According to The Economist in early March, Chinese defense companies linked to the government had rejected requests from Russia to provide gear components for Russian fighter jets. So, the sensitivity of Hong Kong market participants to the news of Russia’s request, compared to mainland investors, came as a surprise.

Omicron Outbreak Intensifies in China

There are increasing market fears that the latest Omicron outbreak in China, and especially within Shanghai, might result in significant disruptions to economic activity, given China continues to maintain a strict zero-COVID approach. Since 27th March, Shanghai, a city of 25 million people, has been effectively in lockdown for a month.

Some have suggested that China may keep its strict pandemic policies until the National Party Congress in the second half of 2022. In the meantime, however, we’ve seen positive signals from Hong Kong’s experience of Omicron over the last few months, which provides valuable lessons to China in managing the spread. Since the start of the pandemic, there have been 1.2 million confirmed cases in Hong Kong and over 9,000 deaths; implying a fatality rate of 0.8%.1 However, the Hong Kong government reported that 90% of fatalities came from those who were unvaccinated.2

Also, according to the analysis conducted by the Public Health School at Hong Kong University, both the BioNTech and Sinovac vaccines are highly effective in reducing the severity of the virus and protecting against death if a third dose has been administered.3 As such, long-held concerns that Chinese-developed vaccines like Sinovac have low protection against Omicron have now been proven to be wrong. We believe that if China is able to accelerate its vaccination program and increase the rate of booster shots, then the country will be in a better position to relax its control measures. As of the end of March, around 88% of China’s population has received two doses, while only around 48% have received a booster.4

In conclusion, we expect the current lockdown of certain cities like Shanghai will lead to a contraction in retail sales, industrial production, and trade activity over the coming months, but the country will be ready to embrace COVID-19 as an endemic once the ratio of booster shots has achieved critical mass.

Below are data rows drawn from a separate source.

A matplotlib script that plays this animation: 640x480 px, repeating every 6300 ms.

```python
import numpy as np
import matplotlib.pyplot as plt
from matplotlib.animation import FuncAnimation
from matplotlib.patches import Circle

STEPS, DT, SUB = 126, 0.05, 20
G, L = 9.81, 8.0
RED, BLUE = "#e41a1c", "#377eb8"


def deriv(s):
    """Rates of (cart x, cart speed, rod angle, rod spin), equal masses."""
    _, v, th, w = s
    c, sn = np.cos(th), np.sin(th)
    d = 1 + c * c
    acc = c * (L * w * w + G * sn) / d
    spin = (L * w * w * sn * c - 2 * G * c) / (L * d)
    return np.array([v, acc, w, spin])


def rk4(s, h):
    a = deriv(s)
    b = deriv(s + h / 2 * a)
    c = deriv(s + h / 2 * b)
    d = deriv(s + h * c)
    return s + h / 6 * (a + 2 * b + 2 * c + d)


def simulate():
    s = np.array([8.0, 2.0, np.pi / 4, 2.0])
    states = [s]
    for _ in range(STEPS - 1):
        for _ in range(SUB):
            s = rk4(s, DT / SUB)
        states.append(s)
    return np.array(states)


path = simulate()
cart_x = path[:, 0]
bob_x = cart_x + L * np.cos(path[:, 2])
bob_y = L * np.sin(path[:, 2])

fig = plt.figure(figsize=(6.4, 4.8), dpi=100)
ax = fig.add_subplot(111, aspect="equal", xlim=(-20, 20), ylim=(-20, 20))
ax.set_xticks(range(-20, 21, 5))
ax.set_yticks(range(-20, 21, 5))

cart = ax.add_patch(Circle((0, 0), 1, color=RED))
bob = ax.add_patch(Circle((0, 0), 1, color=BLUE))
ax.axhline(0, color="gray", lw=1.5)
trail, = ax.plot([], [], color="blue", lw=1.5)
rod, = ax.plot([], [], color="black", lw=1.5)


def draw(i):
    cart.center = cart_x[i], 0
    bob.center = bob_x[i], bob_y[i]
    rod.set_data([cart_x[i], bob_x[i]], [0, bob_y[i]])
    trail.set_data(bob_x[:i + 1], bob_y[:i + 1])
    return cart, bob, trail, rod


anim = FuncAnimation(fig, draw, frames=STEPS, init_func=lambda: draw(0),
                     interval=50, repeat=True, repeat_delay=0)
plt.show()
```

Inflation Impacting Battery and EV

Battery cost inflation has been another concern as lithium and cobalt prices rallied on the back of Russia’s invasion of Ukraine. This triggered a correction of stocks within the EV and battery supply chain sectors. However, compared to the market, we are less concerned about the issue.

Firstly, according to our channel checks, spot prices are not the actual prices paid, as the blended lithium prices which major companies pay are often significantly lower than that. Additionally, major battery and EV companies have managed to pass through most of their cost inflation. Over the last couple of months, many Chinese players, including Tesla and BYD, have increased their manufacturer’s suggested retail price (MSRP) to offset the cost pressure. Investors are now waiting to see the impact on demand in subsequent months; however, initial data indicate that order intakes are still strong.

Secondly, gasoline and diesel price hikes (25% year-on-year in China in March) and consumer expectations of further increases in fuel costs will encourage greater consideration and adoption of EVs rather than ICE models.

Rising Energy Prices and the Solar Industry

We believe that higher energy price for natural gas and coal provides a significant tailwind to the solar module industry, as natural gas and coal is the direct competing power source. This is especially true in the US, where natural gas has been abundant, and solar power has struggled to compete with cheap natural gas. However, given the supply shortage of natural gas following the Russia-Ukraine tensions, gas power generation in the US is no longer cost-competitive compared to solar. According to Bloomberg NEF in 2021, solar has already become the cheapest energy source in four of the highest energy consumption markets like China, the US, Europe, and India.5 As such, we maintain our bullish view on the solar supply chain on account that its growth will accelerate in the next couple of years.